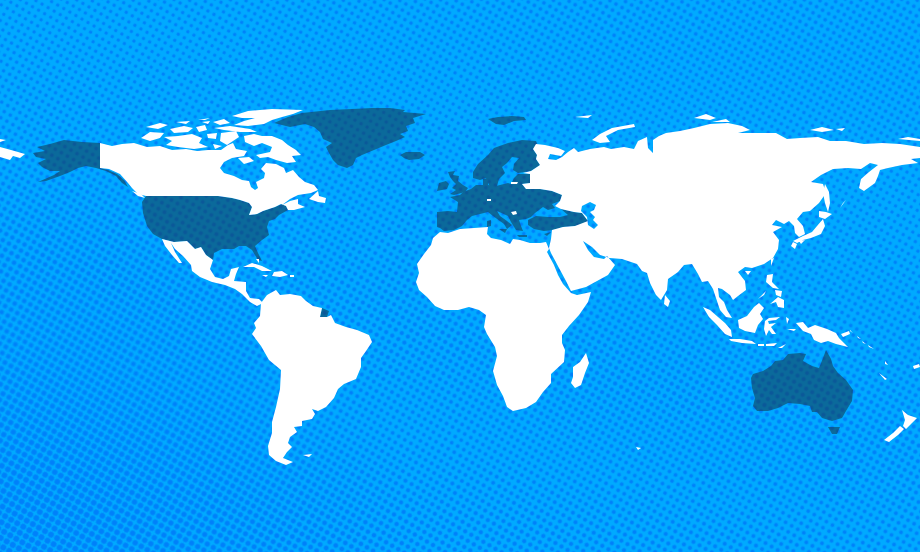
<!DOCTYPE html>
<html lang="en">
<head>
<meta charset="utf-8">
<title>World map with highlighted countries</title>
<style>
:root{--sea:#00aaff;--dot:#0080fa;--land:#ffffff;--highlight:#143a50}
html,body{margin:0;padding:0;overflow:hidden;background:var(--sea)}
.map{display:block;width:920px;height:552px}
.sea{fill:var(--sea)}
.dot{fill:var(--dot)}
.land{fill:var(--land)}
.highlight{fill:var(--highlight);opacity:.57}
</style>
</head>
<body>
<svg class="map" viewBox="0 0 920 552" role="img" aria-label="World map on a blue halftone sea, with some countries shaded dark">
<defs>
<pattern id="dots-small" width="7" height="7" patternUnits="userSpaceOnUse" patternTransform="rotate(30)"><circle class="dot" cx="3.5" cy="3.5" r="1.5"/></pattern>
<pattern id="dots-medium" width="7" height="7" patternUnits="userSpaceOnUse" patternTransform="rotate(30)"><circle class="dot" cx="3.5" cy="3.5" r="2.2"/></pattern>
<pattern id="dots-large" width="7" height="7" patternUnits="userSpaceOnUse" patternTransform="rotate(30)"><circle class="dot" cx="3.5" cy="3.5" r="3"/></pattern>
<linearGradient id="band" gradientUnits="userSpaceOnUse" x1="500" y1="0" x2="380" y2="552">
<stop offset="0" stop-color="#777"/><stop offset=".2" stop-color="#333"/><stop offset=".45" stop-color="#777"/><stop offset=".62" stop-color="#ccc"/><stop offset=".78" stop-color="#777"/><stop offset="1" stop-color="#fff"/>
</linearGradient>
<radialGradient id="corner" gradientUnits="userSpaceOnUse" cx="0" cy="580" r="420">
<stop offset="0" stop-color="#fff"/><stop offset=".4" stop-color="#888"/><stop offset="1" stop-color="#000"/>
</radialGradient>
<mask id="band-mask" maskUnits="userSpaceOnUse" x="0" y="0" width="920" height="552"><rect width="920" height="552" fill="url(#band)"/></mask>
<mask id="corner-mask" maskUnits="userSpaceOnUse" x="0" y="0" width="920" height="552"><rect width="920" height="552" fill="url(#corner)"/></mask>
</defs>

<g id="halftone-sea">
<rect class="sea" width="920" height="552"/>
<rect width="920" height="552" fill="url(#dots-small)"/>
<rect width="920" height="552" fill="url(#dots-medium)" mask="url(#band-mask)"/>
<rect width="920" height="552" fill="url(#dots-large)" mask="url(#corner-mask)"/>
</g>

<g id="highlighted-countries" class="highlight">
<path id="greenland" d="M274 123L288 117 302 113 330 110 352 109 372 108 390 108 405 110 403 112 426 114 413 118 415 123 406 126 408 131 400 134 405 137 396 141 386 145 374 150 362 155 356 158 353 165 347 168 338 165 333 160 329 153 326 147 332 143 323 139 320 132 314 127 305 124 290 127Z"/>
<path id="alaska" d="M100 143V168L108 170 117 174 124 180 128 187 122 183 116 176 106 171 96 168 86 166 78 168 70 172 60 176 46 181 38 182 54 175 60 171 50 171 42 167 38 163 46 159 36 157 33 153 45 151 37 147 50 144 64 140 82 142Z"/>
<path id="united-states" d="M146 196H218L232 198 240 200 249 203 252 207 249 215 257 214 263 211 275 207 282 204 286 206 288 210 279 215 275 219 269 221 267 227 269 235 262 240 255 246 258 253 262 261 258 260 252 250 246 246 239 246 234 249 222 249 214 253 213 260 206 255 201 247 195 249 187 241 174 242 162 239 153 234 147 226 143 213 142 202Z"/>
<path id="french-guiana" d="M322 308L329 311 327 317 320 317Z"/>
<path id="iceland" d="M400 155L406 152 420 152 425 155 419 159 409 160 404 158Z"/>
<path id="svalbard" d="M488 119L498 117 512 116 524 117 526 120 514 121 504 125 496 124Z"/>
<path id="britain" d="M448 172L455 171 453 175 459 176 458 181 463 185 468 188 465 192 454 195 450 194 456 190 452 188 456 184 453 181 450 177Z"/>
<path id="ireland" d="M439 183L446 181 449 184 447 189 437 191Z"/>
<path id="scandinavia" d="M473 172L478 164 488 155 494 148 508 143 522 140 536 141 538 146 533 149 537 155 536 159 540 165 531 171 518 173 513 170 514 164 519 158 512 157 507 163 502 167 505 173 499 179 497 186 490 187 486 178 480 180 473 178Z"/>
<path id="europe" d="M437 227L437 212 448 211 457 212 458 202 450 197 460 195 463 192 471 189 476 185 483 185 483 179 489 178 488 185 496 186 508 183 511 184 514 178 518 174 530 174 530 183 522 184 526 189 540 189 552 191 562 195 560 201 552 204 555 208 548 210 543 207 535 213 531 217 526 219 519 220 521 226 523 231 516 230 511 222 508 216 497 211 500 216 507 221 512 225 507 229 504 224 493 216 488 212 480 214 472 216 467 220 462 226 454 230 444 231 440 228Z"/>
<path id="turkey-and-caucasus" d="M528 220L536 216 548 217 560 217 568 215 561 209 574 212 582 213 588 221 582 224 575 226 563 227 553 230 544 231 534 229 528 225Z"/>
<path id="mediterranean-islands" d="M499 229L507 229 505 233ZM487 221L491 220 491 226 487 227ZM517 235H527V237H519ZM544 234L551 232 547 236Z"/>
<path id="australia" d="M751 378L753 374 763 371 771 366 775 361 783 360 788 354 800 353 806 354 803 361 812 366 819 368 823 358 826 350 831 359 833 366 838 373 846 380 853 390 852 401 846 411 842 418 832 421 822 418 817 412 812 412 810 406 800 404 788 403 778 408 768 411 757 411 753 406 755 398 752 388Z"/>
<path id="tasmania" d="M828 427L840 427 837 434 832 434Z"/>
</g>

<g id="americas" class="land">
<path id="canada" d="M100 143L112 146 122 144 134 143 147 147 160 146 172 150 186 149 197 151 208 150 221 150 228 145 233 143 236 149 247 151 244 156 232 158 224 162 220 168 224 173 234 176 242 180 249 181 251 187 255 190 258 188 256 182 264 178 265 173 261 169 266 163 276 164 284 168 286 173 293 170 299 177 305 182 314 185 318 190 311 193 298 195 290 199 282 205 290 201 298 199 298 204 305 207 294 210 288 210 286 206 281 204 275 207 263 211 257 214 249 215 252 207 249 203 240 200 232 198 218 196H146L138 194 132 188 128 183 120 174 109 169 100 168Z"/>
<path id="vancouver-island-and-newfoundland" d="M132 191L141 194 145 198 138 196ZM309 199L318 191 319 196 326 198 325 203 318 202Z"/>
<path id="ellesmere" d="M232 116L248 111 272 109 303 110 293 114 282 117 272 120 264 124 248 126 234 125 244 121 255 118 242 118Z"/>
<path id="baffin" d="M244 136L254 134 262 136 272 136 282 140 288 145 296 150 301 155 292 156 296 162 287 163 276 160 268 157 260 158 256 155 270 152 272 147 262 143 254 146 245 142Z"/>
<path id="victoria-island" d="M164 137L178 136 192 134 202 138 199 143 208 147 194 149 178 147 166 145 172 141Z"/>
<path id="arctic-islands" d="M141 138L150 132 164 133 160 138 150 141ZM146 127L160 123 168 125 158 129ZM170 129L184 126 193 128 188 132 174 133ZM176 122L190 121 186 124ZM196 127L205 125 207 130 199 132ZM207 134L217 133 216 139 208 138ZM221 133L236 131 239 137 227 145 220 141ZM214 128L230 126 250 129 257 132 240 132 224 130ZM213 122L224 119 230 123 220 125ZM202 122L210 121 208 124ZM213 144L222 146 215 149ZM238 158L249 157 254 161 244 164ZM198 120L210 118 205 120Z"/>
<path id="mexico-and-central-america" d="M162 239L174 242 187 241 195 249 201 247 206 255 213 260 210 269 215 277 223 279 229 276 231 269 239 267 236 274 234 281 246 282 246 291 250 298 259 299 263 303 257 306 250 302 242 294 235 289 225 285 212 282 200 277 192 271 191 265 183 256 175 249 171 243 175 252 182 263 179 263 172 255 165 246Z"/>
<path id="caribbean" d="M243 267L252 263 262 266 272 271 262 271 254 267ZM274 272L282 271 288 275 280 277 272 276ZM262 275H268L266 277ZM290 275H294V277H290ZM256 259H259V263Z"/>
<path id="south-america" d="M261 303L267 295 276 290 280 295 290 294 301 296 306 301 313 306 322 308 320 317 327 317 331 315 335 323 346 327 357 330 369 335 372 342 366 351 361 358 361 367 356 379 344 384 338 389 334 398 326 407 318 411 312 409 315 414 312 419 302 421 302 426 294 427 297 432 290 437 288 443 292 447 287 452 283 458 293 462 286 465 276 461 269 455 268 446 272 433 272 422 276 407 280 389 281 370 269 360 261 346 252 334 256 328 254 323 260 316Z"/>
<path id="falklands" d="M303 455L312 454 309 457Z"/>
</g>

<g id="africa" class="land">
<path id="africa-mainland" d="M440 232L448 233 460 229 474 228 488 227 487 234 491 238 501 240 510 244 513 239 520 240 530 243 540 243 546 242 549 249 547 252 554 265 558 275 563 284 571 293 577 295 591 292 588 302 579 315 569 326 562 335 562 343 565 350 564 362 551 374 551 383 543 392 536 402 526 408 513 411 507 407 503 396 497 385 493 371 497 356 495 347 487 334 484 327 486 315 479 310 469 307 458 310 444 310 435 306 427 297 419 290 416 282 419 273 417 264 424 254 431 245 433 238Z"/>
<path id="madagascar" d="M586 353L589 363 585 373 581 385 575 388 571 383 573 377 573 367 580 362Z"/>
<path id="kerguelen" d="M636 447L641 448 638 450Z"/>
</g>

<g id="asia" class="land">
<path id="asia-mainland" fill-rule="evenodd" d="M536 144L545 145 558 148 565 151 561 156 550 154 548 159 556 160 562 157 568 152 574 148 578 152 590 149 604 147 611 149 624 147 634 149 638 141 647 137 648 148 653 153 653 140 659 136 666 133 680 131 694 128 710 124 728 123 742 126 750 130 738 133 758 133 776 133 787 139 800 138 818 137 830 141 846 141 864 144 882 143 900 144 920 147V158L911 159 918 163 902 165 888 168 880 170 878 176 875 183 864 191 859 188 861 179 869 172 878 165 870 163 861 169 848 168 833 169 821 175 811 182 823 184 826 193 819 203 810 211 803 212 797 219 803 226 805 234 799 237 795 233 794 226 789 221 784 224 776 220 772 225 782 227 773 232 779 240 778 249 773 258 764 264 752 268 745 267 738 272 745 281 746 290 738 296 733 300 730 295 722 289 718 288 719 297 724 302 727 310 732 318 726 317 720 310 717 301 713 289 708 281 702 282 698 274 692 264 684 265 678 272 668 279 667 290 661 300 656 295 650 283 647 273 642 271 637 264 622 259 610 258 600 255 592 247 583 241 588 250 594 257 604 259 607 256 615 265 608 275 597 281 586 287 571 291 566 281 559 268 551 253 549 248 551 239 552 230 563 227 575 226 588 221 582 213 574 212 561 209 555 206 560 201 562 195 552 191 540 189 526 189 522 184 530 183 530 174 523 173 531 171 540 165 536 159 537 155 533 149ZM582 206L590 202 596 205 594 210 590 212 595 217 593 220 598 225 594 229 588 225 587 217 581 211Z"/>
<path id="far-east-tip" d="M0 147L11 150 18 152 25 154 20 158 13 156 10 160 0 157ZM0 139L6 140 0 142Z"/>
<path id="russian-arctic" d="M592 140L600 134 612 128 634 124 635 127 618 130 606 136 610 142 600 143ZM575 117L592 115 588 118ZM694 118L706 114 716 118 710 120ZM712 122L726 119 730 122ZM810 130L822 127 834 130 822 132ZM836 129L845 128 842 131ZM898 139L908 137 920 139V141Z"/>
<path id="sakhalin-and-kurils" d="M825 184L829 192 830 203 828 212 825 203 823 193ZM843 203L846 200 840 208Z"/>
<path id="japan" d="M819 211L826 212 832 214 825 219 819 217ZM823 219L825 226 821 234 811 238 803 240 797 243 793 241 803 236 812 232 817 226ZM793 242L797 244 795 249 791 246ZM799 241L805 240 801 244Z"/>
<path id="taiwan-and-hainan" d="M771 259L774 258 771 266ZM745 271L751 271 748 275Z"/>
<path id="sri-lanka" d="M665 295L670 301 668 307 664 304Z"/>
<path id="philippines" d="M767 275L773 274 772 282 779 289 773 288 766 282ZM775 290L782 291 781 297 776 295ZM770 304L778 297 784 300 784 308 778 307 776 302ZM758 299L766 291 764 295Z"/>
<path id="sumatra-and-java" d="M703 307L710 310 718 317 725 323 731 330 732 337 725 334 717 325 709 317ZM729 339L740 339 752 341 756 344 742 343 731 341ZM758 344H764V346H758ZM766 344L777 343 774 346 766 346ZM778 348L786 344 782 348Z"/>
<path id="borneo" d="M738 320L747 316 754 307 759 303 764 308 760 314 763 319 758 325 755 333 745 331 739 328Z"/>
<path id="sulawesi-and-moluccas" d="M765 321L769 318 780 317 776 320 768 321 769 324 776 323 771 327 776 334 772 334 769 330 766 336 764 329ZM786 317L789 319 787 324ZM787 329L796 329 794 331Z"/>
<path id="new-guinea" d="M796 323L803 322 808 328 815 325 827 329 836 333 839 338 848 347 836 344 828 341 821 343 814 340 811 334 803 331ZM841 334L849 331 850 334 843 337Z"/>
</g>

<g id="pacific" class="land">
<path id="melanesia" d="M850 330L853 333 850 331ZM857 336L861 339 858 338ZM862 341L866 344 863 343ZM868 345L874 349 869 347ZM885 361L888 365 885 364ZM879 373L887 379 885 380ZM913 366L919 364 920 367 914 369Z"/>
<path id="new-zealand" d="M902 410L908 415 917 418 912 423 906 429 903 426 905 420ZM900 426L904 429 898 435 889 442 884 440 893 433Z"/>
</g>

<g id="small-unshaded-countries" class="land">
<path d="M511 182L518 182 517 184 511 184ZM511 212L516 211 517 214 513 215ZM487 199H491V201H487Z"/>
</g>
</svg>
</body>
</html>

- **PROBLEM TO SOLVE**: Filter the entries above down to the lines containing the word "dots".

- **FINAL ANSWER**:
<pattern id="dots-small" width="7" height="7" patternUnits="userSpaceOnUse" patternTransform="rotate(30)"><circle class="dot" cx="3.5" cy="3.5" r="1.5"/></pattern>
<pattern id="dots-medium" width="7" height="7" patternUnits="userSpaceOnUse" patternTransform="rotate(30)"><circle class="dot" cx="3.5" cy="3.5" r="2.2"/></pattern>
<pattern id="dots-large" width="7" height="7" patternUnits="userSpaceOnUse" patternTransform="rotate(30)"><circle class="dot" cx="3.5" cy="3.5" r="3"/></pattern>
<rect width="920" height="552" fill="url(#dots-small)"/>
<rect width="920" height="552" fill="url(#dots-medium)" mask="url(#band-mask)"/>
<rect width="920" height="552" fill="url(#dots-large)" mask="url(#corner-mask)"/>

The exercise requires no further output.